START Extracted data

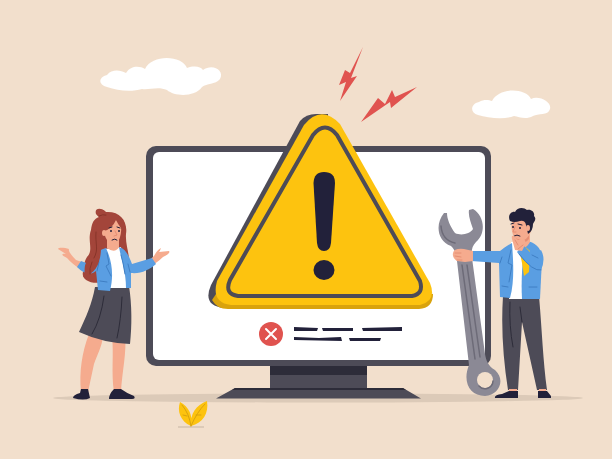
<!DOCTYPE html>
<html lang="en">
<head>
<meta charset="utf-8">
<title>System error warning</title>
<style>
:root{--sand:#f2dfcc;--ground:#dccab8;--slate:#4d4b57;--ink:#22213a;--night:#2d2c39;--white:#fff;--yellow:#fdc30f;--gold:#d9a30d;--red:#e0534f;--blue:#5a9ee2;--blue-deep:#3f7fc4;--skin:#f5ab8e;--skin-deep:#e58e73;--hair:#a3453a;--hair-deep:#873429;--steel:#8b8995;--steel-deep:#6d6b78}
html,body{margin:0;height:100%;overflow:hidden;background:var(--sand)}
svg{display:block;width:612px;height:459px}
.ground{fill:var(--ground)}
.slate{fill:var(--slate)}
.ink{fill:var(--ink)}
.night{fill:var(--night)}
.white{fill:var(--white)}
.yellow{fill:var(--yellow)}
.gold{fill:var(--gold)}
.red{fill:var(--red)}
.blue{fill:var(--blue)}
.skin{fill:var(--skin)}
.skin-deep{fill:var(--skin-deep)}
.hair{fill:var(--hair)}
.steel{fill:var(--steel)}
.line{fill:none;stroke-linecap:round;stroke-linejoin:round}
.ink-line{stroke:var(--ink)}
.slate-line{stroke:var(--slate)}
.blue-line{stroke:var(--blue-deep)}
.skin-line{stroke:var(--skin-deep)}
.hair-line{stroke:var(--hair-deep)}
.steel-line{stroke:var(--steel-deep)}
.white-line{stroke:var(--white)}
</style>
</head>
<body>
<svg viewBox="0 0 612 459" role="img" aria-label="A puzzled woman and a man with a wrench beside a monitor showing a large warning sign">
<rect width="612" height="459" fill="var(--sand)"/>

<g id="clouds" class="white">
<path d="M107 87C98 85 98 77 107 75C112 69 120 70 126 73C131 65 140 66 145 69C152 54 182 55 187 68C195 65 201 67 203 70C212 63 225 70 220 79C215 85 207 83 202 87C195 97 175 97 167 90C158 86 150 90 142 89C132 92 118 91 107 87Z"/>
<path d="M478 115C470 113 470 104 479 102C484 99 489 100 492 101C499 87 526 88 531 99C539 95 552 102 550 109C548 116 538 113 533 116C526 120 519 117 514 116C504 120 488 118 478 115Z"/>
</g>

<ellipse id="floor-shadow" class="ground" cx="318" cy="398" rx="265" ry="4.5"/>

<g id="monitor">
<path class="slate" d="M270 364H367V390H270Z"/>
<path class="night" d="M270 364H367V375H270Z"/>
<path class="slate" d="M235 388H403L421 398.500H216Z"/>
<path class="night" d="M235 388H403L406 390H232Z"/>
<rect class="slate" x="146" y="146" width="345" height="220" rx="10"/>
<rect class="white" x="153" y="152" width="332" height="208" rx="6"/>
</g>

<g id="error-message">
<circle class="red" cx="271" cy="334" r="12"/>
<path class="line white-line" stroke-width="2" d="M266 329L276 339M276 329L266 339"/>
<g class="ink">
<path d="M294 327L318 328L317 331L294 331Z"/>
<path d="M322 328L353 328L353 331L323 331Z"/>
<path d="M362 328L402 327L402 331L363 331Z"/>
<path d="M294 337L319 338L341 337L342 341L294 340Z"/>
<path d="M349 338L381 338L380 341L350 341Z"/>
</g>
</g>

<g id="warning-sign">
<path class="slate" d="M300 121Q306 114 316 114H328L334 308H224Q202 306 211 285Z"/>
<path class="gold" d="M212 300Q217 309 228 309H419Q433 308 433 294L410 288H220Z"/>
<path class="yellow" d="M304 125Q321 104 340 124L430 283Q437 301 420 305H231Q211 303 217 281Z"/>
<path class="line slate-line" stroke-width="4" d="M313 135Q325 120 337 135L420 281Q424 294 412 296H238Q224 294 230 280Z"/>
<path class="ink" d="M313.500 183Q314 172 324 172Q335 172 335 183L331 243Q330 251 324 251Q318 251 317 243Z"/>
<ellipse class="ink" cx="324" cy="270" rx="10.500" ry="10"/>
</g>

<g id="sparks" class="red">
<path d="M363 47L351 78L357 76L340 101L346 82L339 85L345 70L350 73Z"/>
<path d="M417 87L391 108L390 102L361 122L378 98L385 104L392 90L395 97Z"/>
</g>

<g id="sprout">
<path class="ground" d="M178 426H204V428H178Z"/>
<path class="yellow" d="M191 426C180 421 177 411 180 402C189 407 193 415 191 426ZM191 426C190 414 196 405 207 401C209 413 203 423 191 426Z"/>
<path class="line" stroke="var(--gold)" d="M191 426Q189 413 182 405M191 426Q197 412 205 404M187 416L183 415M196 415L201 415"/>
</g>

<g id="woman">
<path class="hair" d="M96 214C94 208 101 207 106 212C120 211 128 221 126 234C125 247 132 258 128 270L104 282C90 285 81 279 83 272C85 267 83 263 87 257C94 250 87 241 91 230C92 222 94 219 99 217Z"/>
<g id="woman-legs">
<path class="skin" d="M89 334L103 336C102 347 97 355 94 364L88 392H81C79 372 82 352 89 334Z"/>
<path class="skin" d="M112 336L125 334C127 352 122 372 121 392H114C111 372 114 355 112 336Z"/>
<path class="ink" d="M81 389L88 389L90 398Q84 401 73 398Q73 395 80 393Z"/>
<path class="ink" d="M114 389L121 389Q128 394 134 396Q136 399 132 399H109Q109 394 114 389Z"/>
</g>
<path class="slate" d="M95 287L129 286C132 305 132 326 130 344Q103 343 79 332C86 317 92 304 95 287Z"/>
<path class="line" stroke="var(--night)" d="M104 296Q101 319 92 334M122 297Q121 320 117 338"/>
<path class="skin" d="M85 263L76 260C71 255 68 251 69 249C65 248 59 247 58 249L66 254C62 253 60 255 67 258Q72 264 83 271Z"/>
<path class="skin" d="M146 263L154 256Q157 250 161 248Q160 251 159 252L169 251Q171 253 163 257Q158 262 148 268Z"/>
<path class="white" d="M104 249L121 247L127 288H105Z"/>
<path class="skin" d="M107 238H119V247Q115 254 107 248Z"/>
<path class="blue" d="M106 248C97 250 92 258 89 264L81 261L77 267Q88 278 96 271L98 290L110 291C114 275 112 261 106 248Z"/>
<path class="blue" d="M119 247C126 249 129 256 132 264L152 258L156 264C149 270 141 274 131 273L131 288L126 288C126 270 121 259 119 247Z"/>
<path class="line blue-line" d="M97 271L99 262M130 272L128 264M107 253L109 264L106 266L111 276M121 255L123 263L125 274M100 281L107 282"/>
<path class="hair" d="M97 224C90 236 99 247 91 257C81 265 87 271 83 277C97 274 101 260 101 248Q105 236 104 226Z"/>
<path class="skin" d="M104 224C107 218 119 218 121 225Q122 235 118 242Q113 246 107 240Q103 234 104 224Z"/>
<path class="hair" d="M97 232C94 214 113 209 122 219Q126 223 125 232Q120 228 116 220Q112 229 104 231L104 239Q98 238 97 232Z"/>
<path class="hair" d="M97 215C94 209 103 207 107 214L101 218Z"/>
<path class="line hair-line" d="M96 232C95 244 99 249 94 258M92 262Q89 269 90 274M99 216Q103 214 106 215"/>
<ellipse class="skin" cx="104" cy="233" rx="2" ry="3"/>
<g class="line ink-line">
<path d="M109 228L112 227M117 227L120 228M112 240Q115 238 117 240"/>
<path class="skin-line" d="M115 231L117 235L114 236"/>
</g>
<circle class="ink" cx="111" cy="231" r="1"/><circle class="ink" cx="119" cy="231" r="1"/>
</g>

<g id="man">
<g id="man-legs">
<path class="slate" d="M503 296H539C542 330 543 361 547 390H537L522 322L518 390H508C503 358 501 327 503 296Z"/>
<path class="line" stroke="var(--night)" d="M522 322L520 307M510 302Q509 326 513 347"/>
<path class="skin" d="M509 389H517V393H509ZM539 389H546V393H539Z"/>
<path class="ink" d="M509 391H518V398H495Q494 395 502 394ZM538 391H547L551 396V398H538Z"/>
</g>
<path class="white" d="M511 242L525 241L526 299H509Z"/>
<path class="blue" d="M512 243C506 246 503 249 500 251L472 251L471 261L499 263L500 297L510 298C515 280 513 258 512 243Z"/>
<path class="blue" d="M526 241C536 242 542 249 542 259L540 299H522C521 282 522 258 526 241Z"/>
<path class="line blue-line" d="M500 263L502 257M511 250L508 263L512 265L509 282M502 286L508 287M529 287L537 287"/>
<path class="skin" d="M515 232H530V242Q525 252 515 244Z"/>
<path class="skin-deep" d="M516 238Q524 240 529 234L529 239Q524 245 516 243Z"/>
<path class="skin" d="M513 219Q521 212 531 219Q534 232 526 239Q519 242 513 235Q510 226 513 219Z"/>
<path class="ink" d="M510 221C507 215 512 211 515 212C517 207 524 207 527 210C532 209 535 213 534 216C537 219 534 222 533 224Q533 231 528 234L526 225Q525 220 520 221Q514 223 510 221Z"/>
<ellipse class="skin" cx="528" cy="228" rx="2" ry="3"/>
<path class="line ink-line" d="M511 224L514 223M518 224L522 225M514 236Q517 234 520 236"/>
<path class="line skin-line" d="M515 227L513 232L516 232"/>
<circle class="ink" cx="513" cy="227" r="1"/><circle class="ink" cx="520" cy="228" r="1"/>
<path class="yellow" d="M519 248Q523 244 530 251L529 272L524 276L522 263Z"/>
<path class="blue" d="M541 250Q546 259 541 270Q533 272 517 252L523 245L533 255Z"/>
<path class="line blue-line" d="M541 270Q533 272 519 254M532 255L538 258"/>
<path class="skin" d="M512 239Q511 235 514 236L518 240L524 238L526 243L522 251L515 250Z"/>
<path class="line skin-line" d="M515 240L518 245M518 249L523 245"/>
</g>

<g id="wrench">
<path class="steel" d="M444 213C435 224 437 241 451 246C455 249 456 255 457 261L469 365C462 382 470 396 485 396C499 395 506 380 495 370C488 366 486 360 485 354L472 258C471 251 472 246 476 242C486 234 485 216 473 209L469 210C468 216 471 223 473 229C470 234 461 236 455 233C450 226 447 219 447 213Z"/>
<circle cx="485" cy="380" r="8" fill="var(--sand)"/>
<path class="line steel-line" stroke-width="1.500" d="M462 265L475 359M467 265L480 357M441 226Q442 240 455 243M493 381A8 8 0 0 1 479 386"/>
<path class="skin" d="M473 251L464 249Q454 248 453 253Q452 258 457 261L465 262L473 261Z"/>
<path class="line skin-line" d="M455 253L461 253M455 256L461 257M457 260L462 260"/>
</g>
</svg>
</body>
</html>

END Extracted data

### Work item
Exactly reproduce the lines that run from the first line of the listing above to the line containing "87C98 85 98", including both; omit the pictures.

### Solution to this exercise
<!DOCTYPE html>
<html lang="en">
<head>
<meta charset="utf-8">
<title>System error warning</title>
<style>
:root{--sand:#f2dfcc;--ground:#dccab8;--slate:#4d4b57;--ink:#22213a;--night:#2d2c39;--white:#fff;--yellow:#fdc30f;--gold:#d9a30d;--red:#e0534f;--blue:#5a9ee2;--blue-deep:#3f7fc4;--skin:#f5ab8e;--skin-deep:#e58e73;--hair:#a3453a;--hair-deep:#873429;--steel:#8b8995;--steel-deep:#6d6b78}
html,body{margin:0;height:100%;overflow:hidden;background:var(--sand)}
svg{display:block;width:612px;height:459px}
.ground{fill:var(--ground)}
.slate{fill:var(--slate)}
.ink{fill:var(--ink)}
.night{fill:var(--night)}
.white{fill:var(--white)}
.yellow{fill:var(--yellow)}
.gold{fill:var(--gold)}
.red{fill:var(--red)}
.blue{fill:var(--blue)}
.skin{fill:var(--skin)}
.skin-deep{fill:var(--skin-deep)}
.hair{fill:var(--hair)}
.steel{fill:var(--steel)}
.line{fill:none;stroke-linecap:round;stroke-linejoin:round}
.ink-line{stroke:var(--ink)}
.slate-line{stroke:var(--slate)}
.blue-line{stroke:var(--blue-deep)}
.skin-line{stroke:var(--skin-deep)}
.hair-line{stroke:var(--hair-deep)}
.steel-line{stroke:var(--steel-deep)}
.white-line{stroke:var(--white)}
</style>
</head>
<body>
<svg viewBox="0 0 612 459" role="img" aria-label="A puzzled woman and a man with a wrench beside a monitor showing a large warning sign">
<rect width="612" height="459" fill="var(--sand)"/>

<g id="clouds" class="white">
<path d="M107 87C98 85 98 77 107 75C112 69 120 70 126 73C131 65 140 66 145 69C152 54 182 55 187 68C195 65 201 67 203 70C212 63 225 70 220 79C215 85 207 83 202 87C195 97 175 97 167 90C158 86 150 90 142 89C132 92 118 91 107 87Z"/>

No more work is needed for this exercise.